Effects of light intensity on broiler welfare, productivity and leg health

J.L. Rault, K.V. Clark, P.J. Groves And G.M. Cronin


Light intensity may influence broiler behaviour and consequently affect broiler welfare and productivity. However, there are discrepancies in the literature about the effects of various light intensities on meat chicken behaviour.
Few studies have investigated the welfare implications of behavioural changes induced by varying light programs. Here the effects of light intensity on meat chicken leg health and productivity, as part of a larger project on the effect of light intensity on welfare and productivity are reported.

A total of 1,872 Ross 308 broilers of mixed sex were studied across two replicates in an environmentally controlled shed, with 24 pens per treatment starting with 39 birds each (aiming for ≈34 kg/m2 of floor space stocking density at 35 days of age). Following placement, birds were kept at 30-50 lux on a 23L:1D photoperiod. Treatments started on day 8 with the birds exposed to one of two light intensity levels: 5 lux (industry standards) or 20 lux (RSPCA Approved Farming Scheme minimum standard), on a 16L:8D photoperiod with 30 min sunrise and sunset periods. Lighting was delivered through LED lights placed above each pen and light intensity was checked weekly 25 cm above the litter.
The shed was divided lengthwise using light proof curtain divided into two treatment sides, reversed between replicates. A pink noise was provided from day 1 and played continuously through playback recorders in order to cover possible vocal and activity noise effects between treatments. Production measures (body weight of four birds per pen, pen feed and water intakes) were taken weekly from 7 to 49 days of age. Leg and foot leg condition – footpad dermatitis, hock burns, leg straightness – were assessed at 46 days (≈30 birds per pen).

Continuous data were normally distributed and analysed using Proc MIXED in SAS, accounting for pen as the experimental unit and repeated measures when applicable. Categorical data were analysed using Chi-square tests.
Body weight differed according to the interaction of treatment × sex × week (P<0.01), with males under 5 lux being heavier than males under 20 lux by weeks 6 and 7, and females under 5 lux being heavier than females under 20 lux by week 7 (all P<0.01). There were no differences in feed and water intakes. Footpad dermatitis was more prevalent in birds under 5 lux than under 20 lux (0/1/2 scores: 67/22/11% vs. 76/8/16%, respectively, P<0.001). Hock burn prevalence for birds under 5 lux was consistent across replicates (replicate1: 49%; replicate 2: 51%) whereas birds under 20 lux had a lower prevalence in replicate 1 (24%, P<0.001) but higher prevalence in replicate 2 (68%, P<0.001). Litter moisture was higher in replicate 1 than replicate 2 (47% vs. 32%, P<0.001). Leg straightness did not differ according to treatment.
Birds under 5 lux grew faster, but had a higher prevalence of foot pad dermatitis, whereas birds under 20 lux could be more or less susceptible to hock burn.
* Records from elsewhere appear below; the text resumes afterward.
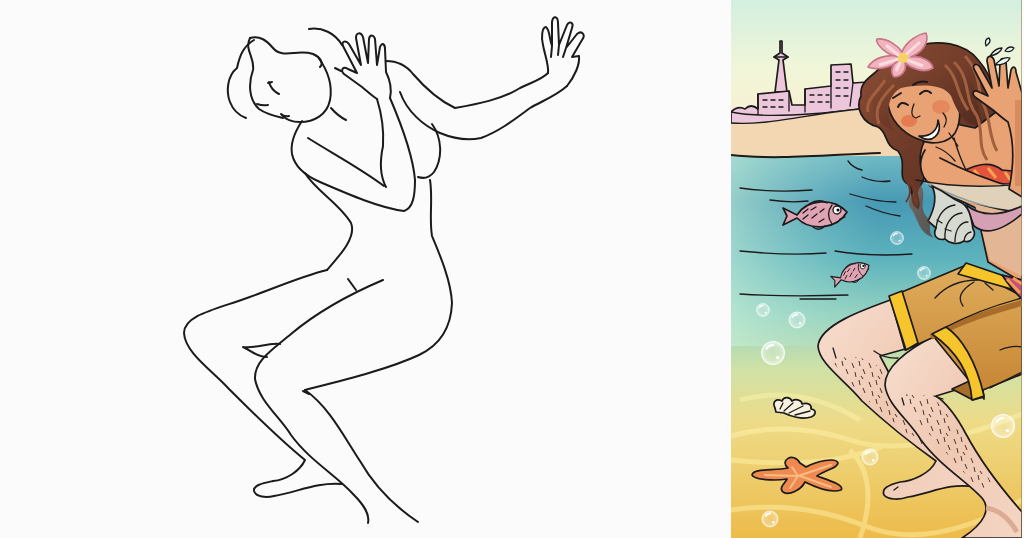
<!DOCTYPE html>
<html lang="en">
<head>
<meta charset="utf-8">
<title>Figure sketch and beach scene</title>
<style>
:root{--paper:#fbfbfb;--ink:#1c1a1a;--skin:#e9a273;--skin-shade:#cf7f51;--pale:#f3d3c0;--pale-shade:#dcab94;--hair:#6e3a28;--hair-light:#a2603f;--shorts:#d59b46;--shorts-shade:#a86d2b;--cuff:#f6c52c;--city:#ecc6da;--coral:#e4533c;--pink:#f2b3bd;--star:#ee8a4f}
html,body{margin:0;width:1024px;height:538px;overflow:hidden;background:var(--paper)}
svg{display:block}
.line{fill:none;stroke:var(--ink);stroke-width:2;stroke-linecap:round;stroke-linejoin:round}
.thin{fill:none;stroke:var(--ink);stroke-width:1.3;stroke-linecap:round;stroke-linejoin:round}
.inked{stroke:var(--ink);stroke-width:1.7;stroke-linecap:round;stroke-linejoin:round}
.skin{fill:var(--skin)}.pale{fill:url(#leg)}.hair{fill:url(#hair)}.shorts{fill:url(#cloth)}.cuff{fill:var(--cuff)}.city{fill:var(--city)}.coral{fill:var(--coral)}.pink{fill:var(--pink)}
</style>
</head>
<body>
<svg width="1024" height="538" viewBox="0 0 1024 538" role="img" aria-label="Line drawing of a crouching figure beside a coloured seaside scene">
<defs>
<linearGradient id="sky" x2="0" y2="1"><stop offset="0" stop-color="#d3efdf"/><stop offset=".45" stop-color="#f2f6d8"/><stop offset="1" stop-color="#fbe9cf"/></linearGradient>
<linearGradient id="sea" x2="0" y2="1"><stop offset="0" stop-color="#6fb9c4"/><stop offset=".12" stop-color="#4799b4"/><stop offset=".27" stop-color="#5db3bd"/><stop offset=".42" stop-color="#96d3c0"/><stop offset=".56" stop-color="#d0e2a6"/><stop offset=".7" stop-color="#eedb87"/><stop offset="1" stop-color="#edbb4a"/></linearGradient>
<linearGradient id="seaLight"><stop offset="0" stop-color="#c9f0d8" stop-opacity=".6"/><stop offset=".5" stop-color="#a4dcd4" stop-opacity="0"/></linearGradient>
<linearGradient id="leg" x2="1" y2="1"><stop offset="0" stop-color="#f8dfd0"/><stop offset=".5" stop-color="#efc8b2"/><stop offset="1" stop-color="#f4d6c4"/></linearGradient>
<linearGradient id="hair" x2="1" y2="1"><stop offset="0" stop-color="#8b4e35"/><stop offset=".5" stop-color="#6e3a28"/><stop offset="1" stop-color="#4f2a20"/></linearGradient>
<linearGradient id="cloth" x2="0" y2="1"><stop offset="0" stop-color="#dfad5c"/><stop offset="1" stop-color="#c58432"/></linearGradient>
<radialGradient id="glow"><stop offset="0" stop-color="#fff" stop-opacity=".15"/><stop offset=".7" stop-color="#fff" stop-opacity=".3"/><stop offset="1" stop-color="#fff" stop-opacity=".65"/></radialGradient>
<pattern id="stubble" width="17" height="19" patternUnits="userSpaceOnUse"><path d="M2 2l2 5M9 0l1 5M13 8l2 5M5 11l1 5M11 15l2 3" stroke="#4a342c" stroke-width="1"/></pattern>
<clipPath id="panel"><rect x="731" width="291" height="538"/></clipPath>
<g id="bubble"><circle r="10" fill="url(#glow)" stroke="#fff" stroke-opacity=".8"/><path d="M-6-3Q-4-7 1-7" fill="none" stroke="#fff" stroke-width="2"/><circle cx="4" cy="4" r="1.5" fill="#fff"/></g>
<g id="fish"><path class="inked" fill="#dfa3b4" d="M-18 0C-8-16 18-18 32-3C22 14-4 17-18 3L-32 10L-28 1L-32-7Z"/><path class="thin" fill="#c77f98" d="M-6-11Q4-17 12-12M-2 12Q4 17 10 11M17-10Q10-1 17 9M-12-2l5-4M-12 4l5-4M-4-5l5-3M-3 3l5-4M5-3l4-3M4 7l5-3M25 4l5-2"/><circle class="thin" cx="22" cy="-5" r="4" style="fill:#fff"/><circle cx="23" cy="-5" r="1.5"/></g>
<path id="raisedHand" d="M377 99C371 95 367 91 362 87L344 74C340 70 343 66 348 69L357 73L343 46C341 41 346 40 349 44L361 65L356 38C356 32 361 32 363 37L368 63L369 39C370 34 374 35 375 39L377 65L380 47C382 42 385 44 385 49L386 72C390 80 392 89 390 98"/>
</defs>

<rect width="1024" height="538" fill="var(--paper)"/>

<g id="pose-sketch" class="line">
<g id="sketch-head">
<path d="M254 40C244 46 240 54 237 68C227 76 226 92 230 102C233 110 238 115 246 118"/>
<path d="M250 38C244 50 255 57 253 70C248 84 249 100 259 109C266 114 274 116 283 118"/>
<path d="M250 38C260 35 267 41 273 48C282 59 298 49 313 54C320 57 324 63 320 67"/>
<path d="M309 29C322 27 335 33 342 45M318 57C326 68 333 84 330 100C327 115 314 122 300 122C292 122 286 120 282 115"/>
<path d="M257 104Q263 106 268 105M269 82Q271 90 279 94M268 83L272 82M281 114Q284 117 289 116M335 68L341 71"/>
</g>
<g id="sketch-near-arm">
<use href="#raisedHand"/>
<path d="M377 99C382 115 384 130 383 146C380 160 379 174 386 187M390 98C402 126 413 155 415 180C415 196 413 208 404 211C380 208 350 195 320 182C306 176 295 168 292 154C290 142 296 130 302 121M308 138C330 152 360 168 384 186M331 108Q338 116 346 120"/>
</g>
<g id="sketch-far-arm">
<path d="M386 61C398 61 406 65 413 74C426 89 440 101 455 108C478 104 503 99 520 88C532 82 541 80 548 73M400 92C407 112 424 126 440 133C452 138 466 141 481 138C500 131 515 119 530 108C542 101 556 96 567 86"/>
<path d="M548 73C549 65 545 56 543 45C541 38 542 27 546 27C550 30 549 38 552 46L552 22C553 15 558 16 558 23L559 45L567 25C570 20 574 23 572 28L566 48L577 34C582 30 586 35 582 40L572 57L579 56C580 64 575 76 567 86M552 46L551 57M559 45L558 55M566 48L563 57"/>
</g>
<g id="sketch-body">
<path d="M432 124C442 138 443 158 434 172C430 177 424 179 418 177M430 180C433 198 429 218 432 236C440 255 451 281 452 303C451 329 438 346 419 355C389 369 344 380 305 390"/>
<path d="M305 173C315 190 340 204 351 223C357 238 338 257 327 270M348 279L356 290"/>
</g>
<g id="sketch-legs">
<path d="M327 270C299 277 273 289 247 298C217 309 184 315 184 333C185 353 213 371 229 389C254 414 279 439 305 460C300 471 286 480 273 481C264 483 253 485 254 491C256 497 266 498 274 496C298 492 316 482 342 484"/>
<path d="M383 280C350 294 316 313 291 334C272 350 254 361 255 379C259 401 280 417 291 435C309 460 337 476 353 494C364 505 370 514 368 523M305 390C329 407 343 435 360 461C376 489 397 508 418 522"/>
<path d="M243 347C257 349 268 342 280 344M243 347C252 351 257 357 267 357M303 391L309 394"/>
</g>
</g>

<g id="seaside-scene" clip-path="url(#panel)">
<rect x="731" width="291" height="158" fill="url(#sky)"/>
<g id="skyline" class="inked city">
<path d="M775 92L779 60L774 57L780 53V41H782V53L788 57L783 60L787 92Z"/>
<path d="M731 112Q738 105 745 109Q751 103 758 109V94L789 91L792 105H805V89L831 86V65L851 64L853 83L868 82V125H731Z"/>
<path class="thin" d="M758 94V115M789 91V111M805 89V112M831 86V108M853 83L850 106M774 57H788M731 112Q770 120 860 109"/>
<path class="thin" stroke-dasharray="4 4" d="M763 100H787M763 107H787M810 95H829M810 102H829M836 72H849M836 80H849M836 88H849M836 96H849"/>
</g>
<path id="beach" d="M731 123C770 126 815 112 870 108H1022V165H731Z" fill="#f2d7b2"/>
<path class="thin" d="M731 123C770 126 815 112 870 108"/>
<rect x="731" y="156" width="291" height="382" fill="url(#sea)"/>
<rect x="731" y="156" width="291" height="190" fill="url(#seaLight)"/>
<path class="line" d="M731 155C775 160 825 155 880 153"/>
<path class="thin" d="M740 188Q775 193 812 190M770 200Q790 203 808 201M848 161Q853 168 862 170M862 177Q876 183 890 181M850 194Q876 202 896 202M866 206Q884 214 900 216M740 251Q790 256 826 253M835 251Q870 257 912 254M740 294Q785 297 848 295M800 299H836"/>
<g id="sand-light" fill="none" stroke="#fff3ae" stroke-width="5" opacity=".45"><path d="M731 436Q790 420 850 440T1022 414M731 510Q800 500 865 526T1022 500M740 400Q800 384 860 420M850 450Q880 480 860 538M731 460Q830 470 885 445"/></g>

<use href="#fish" transform="translate(815 215)"/>
<use href="#fish" transform="translate(851 274) rotate(-20) scale(.62 .68)"/>

<g id="shell"><path class="inked" fill="#f9f1e0" d="M775 408C772 402 776 398 782 401C784 396 790 397 792 401C797 398 802 401 802 404C808 402 812 405 811 409C817 410 816 415 811 417C802 420 790 416 784 413L776 412Z"/><path class="thin" d="M780 409L783 403M784 411L793 403M789 413L803 406M795 415L810 411"/></g>
<path id="starfish" class="inked" fill="var(--star)" d="M788 468C779 461 793 451 800 463L806 467C817 461 836 457 838 463C838 468 825 470 817 476C828 480 845 485 841 490C832 493 817 488 805 482C801 490 789 496 783 492C778 488 786 482 787 479C775 481 754 480 752 475C753 468 774 471 788 468Z"/>
<path d="M792 467L798 476L831 465M798 476L765 475M798 476L790 488M800 476L831 487" fill="none" stroke="#f9bc83" stroke-width="2" stroke-linecap="round"/>

<g id="swimmer-legs">
<path class="inked pale" d="M896 298C862 310 820 325 818 346C819 364 845 380 862 401C888 425 912 444 936 461C930 474 912 481 900 482C889 485 881 488 884 495C888 500 900 500 908 497C930 494 948 482 976 487L960 440L898 390L880 356L916 346Z"/>
<path d="M831 360Q865 350 884 372L958 447L937 458L860 394Z" fill="url(#stubble)"/>
<path class="thin" d="M833 348L836 358M874 351Q885 359 898 358M894 490L898 487"/>
<path class="inked pale" d="M938 334C908 349 885 366 885 385C887 405 909 420 921 440C940 466 968 482 982 498C991 509 985 523 962 538H1022V512C1000 487 981 462 966 434C958 419 948 404 936 396L982 382Z"/>
<path d="M903 395Q923 389 942 406L993 485L979 489L920 424Z" fill="url(#stubble)"/>
<path class="thin" d="M902 398L904 405M934 396L943 399"/>
<path d="M986 508Q1004 510 1017 532" fill="none" stroke="var(--pale-shade)" stroke-width="5"/>
</g>

<g id="swim-shorts">
<path class="inked shorts" d="M964 266L890 297L905 350L934 337L984 399L983 390L1022 374V296Z"/>
<path d="M931 337Q965 318 1022 303" fill="none" stroke="var(--shorts-shade)" stroke-width="6"/>
<path class="inked cuff" d="M889 296L902 291L918 343L906 350Z"/>
<path class="inked" fill="var(--shorts-shade)" d="M952 389L976 378L984 397L973 400Z"/>
<path class="inked cuff" d="M932 334L946 327C961 337 976 360 984 396L972 400C970 372 955 350 932 334Z"/>
<path class="inked cuff" d="M966 263L1022 282V292L958 274Z"/>
<path class="thin" d="M946 327Q980 309 1022 298M978 280Q951 280 935 298M974 282Q954 294 963 306M985 283L993 290M1000 350Q1012 345 1022 347M990 388L1022 372"/>
</g>

<g id="bather">
<path class="inked hair" d="M905 50C938 36 967 44 979 61C994 78 997 100 994 122C1009 143 998 159 1006 172C989 180 981 160 969 168L925 150C920 164 929 176 920 186C912 194 922 200 918 208C908 202 916 191 908 184C896 177 908 164 898 151C884 146 888 132 878 127C862 123 855 108 861 96C859 78 878 75 882 64Z"/>
<path class="inked skin" d="M946 122L924 142C917 157 920 174 930 186L976 208L988 262L1022 282V92L975 128Z"/>
<path d="M975 205H1022V276L990 260Z" fill="#e3b795"/>
<path class="inked skin" d="M900 82C915 79 941 76 950 85C962 98 962 121 955 133C948 144 930 145 921 140C907 136 893 124 889 109C886 98 890 87 900 82Z"/>
<path class="hair" d="M884 70C910 54 960 55 974 87L982 124C964 129 956 108 951 96C943 82 915 85 901 88C888 95 884 113 894 131C877 124 870 111 873 96Z"/>
<path d="M868 112C865 100 878 92 885 80M879 124C873 108 882 97 894 85M965 56C983 76 976 91 985 108C991 124 989 137 997 151M954 62C972 80 963 98 977 116C984 132 977 145 987 160M945 65C959 78 955 92 968 110" fill="none" stroke="var(--hair-light)" stroke-width="3"/>
<g id="bather-face">
<ellipse cx="909" cy="121" rx="8" ry="6" fill="#e2613b" opacity=".6"/><ellipse cx="941" cy="107" rx="9" ry="7" fill="#e2613b" opacity=".4"/>
<path class="line" d="M898 107Q901 100 908 105M920 94Q926 88 931 93M893 98L901 93M913 85Q920 80 927 82"/>
<path class="thin" d="M914 104Q909 116 916 118L920 116M944 127Q949 119 943 113"/>
<path class="inked" fill="#fff" d="M919 136C931 137 938 130 938 120C943 134 932 145 919 136Z"/>
</g>
<path class="inked coral" d="M963 171C976 165 990 160 1002 170L1022 172V184H981Z"/>
<path d="M974 170l7 8M988 168l8 10M1005 172l6 9" stroke="#f7a451" stroke-width="3"/>
<path class="thin" d="M954 138Q959 156 966 170M936 147Q947 151 955 161M949 133L958 146"/>
<path class="inked skin" d="M925 150C917 163 920 180 935 187C958 198 990 210 1022 212V190C990 181 961 169 940 158"/>
<path d="M922 181Q970 189 1022 183V211Q960 207 922 181Z" fill="#dcefe5" opacity=".62"/>
<path class="thin" d="M916 180Q965 190 1022 184"/>
<path class="inked" fill="#d6a0b4" d="M966 205Q988 222 1022 206V214Q991 240 974 226Z"/>
<path class="inked" fill="#c64d83" d="M1002 275L1022 280V299Q1012 290 1002 275Z"/><path d="M1007 279l13 14M1013 278l9 6" stroke="#f39b4d" stroke-width="3"/>
<g id="raised-hand" transform="translate(631 23)"><path class="inked skin" d="M377 99C371 95 367 91 362 87L344 74C340 70 343 66 348 69L357 73L343 46C341 41 346 40 349 44L361 65L356 38C356 32 361 32 363 37L368 63L369 39C370 34 374 35 375 39L377 65L380 47C382 42 385 44 385 49L391 70V174L378 166Q386 128 377 99Z"/></g>
<path d="M1018 100V186" stroke="var(--skin-shade)" stroke-width="6" opacity=".65"/>
<g id="companion-hand"><path class="inked" fill="#d5d9d0" d="M932 186C938 198 934 210 928 221L936 228C932 236 938 241 945 239C950 244 958 245 964 241C971 244 977 235 973 229C971 216 969 206 960 202C950 198 948 193 932 186Z"/><path class="thin" d="M936 228C938 213 946 206 955 205M945 239C944 225 951 214 962 213M955 242C955 230 960 222 968 222M964 241Q965 233 971 232M937 220l5 3M945 229l6 2"/></g>
<path class="hair" opacity=".65" d="M920 184C928 196 918 204 926 216C934 224 926 231 934 238C918 232 919 221 912 210C905 202 912 194 920 184Z"/>
<path d="M904 178Q915 190 906 202M911 181Q919 193 913 202" fill="none" stroke="var(--hair)" stroke-width="2"/>
<g id="hair-flower"><path class="inked pink" style="stroke:#c77789" d="M900 57C886 56 875 43 877 39C888 38 898 46 902 52C906 41 919 34 926 33C930 43 921 53 911 57C922 55 932 62 933 68C924 74 911 68 905 63C907 71 901 77 894 77C889 71 893 63 899 60C891 69 875 70 868 67C873 58 889 53 900 57Z"/><path d="M886 45L902 58L920 42M879 65L902 58L923 66M896 71L902 58" fill="none" stroke="#fbdce0" stroke-width="3"/><circle cx="903" cy="58" r="5" fill="#f6d35f"/></g>
<g id="splashes" class="thin" style="fill:#e4f5f3"><path d="M986 46Q984 39 989 38Q992 42 986 46ZM990 56Q995 48 1002 48Q1000 54 990 56ZM995 65Q1003 56 1010 58Q1007 65 995 65ZM1005 51Q1009 45 1014 48Q1011 53 1005 51Z"/></g>
</g>

<g id="bubbles">
<use href="#bubble" transform="translate(897 238) scale(.65)"/><use href="#bubble" transform="translate(924 273) scale(.65)"/><use href="#bubble" transform="translate(763 310) scale(.65)"/><use href="#bubble" transform="translate(797 320) scale(.8)"/><use href="#bubble" transform="translate(773 353) scale(1.15)"/><use href="#bubble" transform="translate(870 457) scale(.8)"/><use href="#bubble" transform="translate(1003 426) scale(1.15)"/><use href="#bubble" transform="translate(770 519) scale(.8)"/>
</g>
<path id="panel-edge" d="M1022 0V538" stroke="#9b7a55" stroke-width="2" opacity=".6"/>
</g>
</svg>
</body>
</html>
Further analyses are on-going for welfare measures such as behavioural activity and corticosterone concentrations.
From the Australian Poultry Science Symposium